The Linux Device Drivers – Communicating with Hardware course focuses on Linux kernel programming for IO mapped and memory mapped devices. The course covers two modes of communication with hardware: IO mapped IO and memory mapped IO. It also includes kernel drivers/modules for various devices such as the speaker, RTC, keyboard, hardware random generator, GPIO, and UART. The course teaches accessing IO mapped IO and memory mapped IO from user space, as well as PCI and SMBIOS, API’s/Macros/Structures, and various commands.

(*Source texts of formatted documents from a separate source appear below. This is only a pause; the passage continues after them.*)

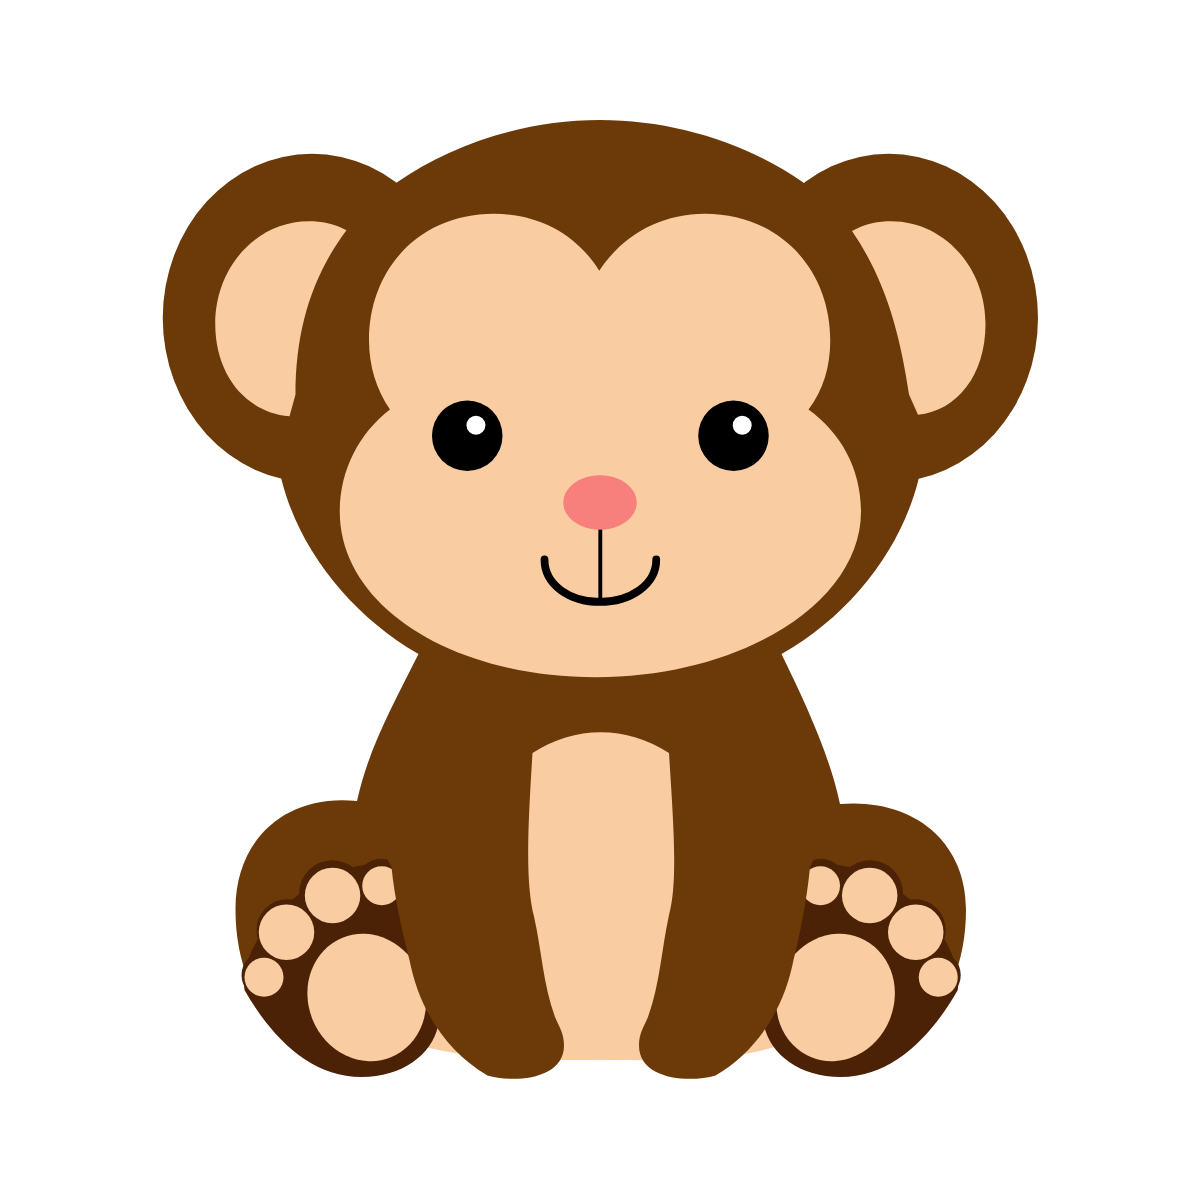
<!DOCTYPE html>
<html lang="en">
<head>
<meta charset="utf-8">
<title>Sitting baby monkey</title>
<style>
  :root {
    --paper: #ffffff;
    --fur: #6c3a09;
    --sole: #4b2205;
    --skin: #f9cda1;
    --nose: #f7807d;
    --ink: #000000;
  }
  html, body { margin: 0; background: var(--paper); overflow: hidden; }
  .monkey { display: block; width: 1200px; height: 1200px; }
  .fur { fill: var(--fur); }
  .sole { fill: var(--sole); }
  .skin { fill: var(--skin); }
  .nose { fill: var(--nose); }
  .pupil { fill: var(--ink); }
  .glint { fill: var(--paper); }
  .mouth { fill: none; stroke: var(--ink); stroke-width: 5.2; stroke-linecap: round; }
  .lip-line { stroke: var(--ink); stroke-width: 2.6; }
</style>
</head>
<body>
<svg class="monkey" viewBox="0 0 800 800" role="img" aria-label="Smiling brown baby monkey sitting down">
  <defs>
    <g id="foot">
      <path class="sole" d="M163 660C160 640 176 612 205 592C225 578 245 574 264 577L300 650L292 684C288 703 268 718 241 718C206 718 180 690 163 660Z"/>
      <circle class="sole" cx="176.500" cy="650" r="15.500"/>
      <circle class="sole" cx="191.500" cy="620" r="20.500"/>
      <circle class="sole" cx="221.500" cy="595.500" r="22"/>
      <circle class="sole" cx="254" cy="589" r="16.500"/>
      <circle class="skin" cx="176" cy="651.500" r="13"/>
      <circle class="skin" cx="191" cy="621.500" r="18.500"/>
      <circle class="skin" cx="221.700" cy="597" r="18.500"/>
      <circle class="skin" cx="254.500" cy="590.500" r="13"/>
      <ellipse class="skin" cx="244.500" cy="665" rx="39" ry="43" transform="rotate(-22 244.500 665)"/>
    </g>
    <g id="eye">
      <circle class="pupil" cx="311.500" cy="290.500" r="23.500"/>
      <circle class="glint" cx="317.300" cy="283.500" r="6.300"/>
    </g>
  </defs>

  <g id="legs">
    <path class="skin" d="M280 670H520V697C485 708 440 707 400 706.500C360 707 315 707 280 697Z"/>
    <path class="fur" d="M238 534C190 529 157 560 157 606C157 624 160 640 166 654L270 660L300 540Z"/>
    <path class="fur" d="M560 536C610 532 644 562 644 606C644 624 641 640 635 654L530 660L500 540Z"/>
    <use href="#foot"/>
    <use href="#foot" transform="translate(801.500 0) scale(-1 1)"/>
  </g>

  <g id="torso-and-arms">
    <path class="skin" d="M345 475H455L460 620L428 706.500H372L342 620Z"/>
    <path class="fur" d="M279 436C262 470 246 498 238 534L261 578C263 599 268 620 273 640C279 671 296 700 325 717C342 722 376 720 376 697C376 689 373 685 370 678C362 656 361 633 356 611C350 588 352 550 355 502C383 483.500 418 483.500 446 502C449 550 452 588 446 610C441 633 440 656 432 678C429 685 426 689 426 697C426 720 460 722 477 717C506 700 523 671 529 640C534 620 538 599 540 578L560 536C553 503 537 469 521 436Z"/>
  </g>

  <g id="ears">
    <ellipse class="fur" cx="208" cy="212" rx="99.500" ry="109.500"/>
    <ellipse class="fur" cx="592.500" cy="212" rx="99.500" ry="109.500"/>
  </g>

  <g id="head">
    <path class="fur" d="M400 80C450 80 499 96 536 122C595 166 632 245 612 321C600 367 567 410 521 436C485 458 440 468 400 468C360 468 315 458 279 436C234 410 200 367 188 321C168 245 205 166 264 122C301 96 350 80 400 80Z"/>
    <path class="skin" d="M231 153.500C223 149 214 147.500 206 147.500C171 147.500 143.500 178 143.500 216C143.500 250 164 275 193 277.500L197 263C197 220 208 184 231 153.500Z"/>
    <path class="skin" d="M568 154C577 149 586 147.500 594 147.500C629 147.500 657 178 657 216C657 250 638 274 612 276.500L606 263C600 222 590 186 568 154Z"/>
    <path class="skin" d="M399.500 180.500C385 157 360 142.500 329 142.500C281 142.500 246 178 246 227C246 244 251 260 260 273C239 289 226.500 314 226.500 341C226.500 405 303 451.500 397 451.500C494 451.500 574 402 574 341C574 313 561 289 539 273C549 260 553.500 244 553.500 227C553.500 178 518 142.500 470 142.500C440 142.500 415 157 399.500 180.500Z"/>
    <use href="#eye"/>
    <use href="#eye" x="177.500"/>
    <path class="lip-line" d="M400.200 350V401"/>
    <path class="mouth" d="M363 373C363 390 380 401.300 400 401.300S437.500 390 437.500 373"/>
    <ellipse class="nose" cx="400" cy="335" rx="24.500" ry="18.200"/>
  </g>
</svg>
</body>
</html>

The course covers different functions and structures relevant to IO mapped IO and memory mapped IO, including inb, outb, inw, outw, inl, outl, inb_p, outb_p, inw_p, outw_p, inl_p, outl_p, struct resource, request_region, release_region, ioperm, iopl, geteuid, request_mem_region, release_mem_region, ioremap, iounmap, ioread8, ioread16, ioread32, iowrite8, iowrite16, iowrite32, ioport_map, ioport_unmap, and mmap. Files covered in the course include /dev/port, /dev/mem, /proc/iomem, and /proc/ioports.
In addition to the technical content, the course includes various commands such as hwclock, date, showkey, hexdump, strings, dd, lspci, biosdecode, and dmidecode. The course is divided into different sections, including the introduction, IO mapped IO, RTC, keyboard, user space IO access, memory mapped IO, SMBIOS, PCI, and notes.
The course titled “Memory Management in Linux Kernel,” led by a Linux Trainer, covers the topic of Linux Kernel Programming in-depth. It includes an overview of the physical address space and how to view it in Linux, as well as the virtual address space of the processor. The course also explores kernel and user space virtual address space, pages, and page faults. Additionally, students will learn how to convert virtual addresses into physical addresses and the format specifiers used to print them.
This course delves into low memory and high memory and covers the memory allocation mechanism known as Buddy Allocator. It also includes a discussion on zones and /proc/buddyinfo, dynamic memory allocation in Linux Kernel, and various flags used in kmalloc such as GFP_KERNEL, GFP_ATOMIC, and GFP_DMA. The differences between kmalloc and vmalloc are also explained, and what happens when you pass 0 in kmalloc and vmalloc.
APIs covered in this course include virt_to_phys, phys_to_virt, kmalloc, kfree, krealloc, ksize, vmalloc, and vfree. The course also covers the kernel stack. The course content is divided into two parts, Memory Management Part 1 and Memory Management Part 2. Additional resources are also provided.
Added notes/examples used in the course are available as of October 16th, 2020.
The Linux Kernel Driver Development course, taught by Sandesh Ashok, is geared towards beginners looking to venture into device driver development. The course begins with an overview of Linux kernel architecture and emphasizes the role of device drivers.
The course structure includes an in-depth exploration of the intermediate steps involved in the compilation process and cross-compilation for the target architecture. It also entails gaining an understanding of kernel APIs and building, inserting, and checking the status procedure. The course goes on to cover __init and __exit keywords, character driver implementation, read and write operations for the character driver, and creating and submitting the first Linux kernel patch.
The course is designed to provide a solid foundation for beginners in device driver development. The course is updated periodically with additional drivers and techniques for debugging the drivers. The course concludes with a hands-on approach to apply theory and lecture to practical applications.
Overall, this course is an ideal starting point for beginners and provides the necessary tools for them to excel in device driver development.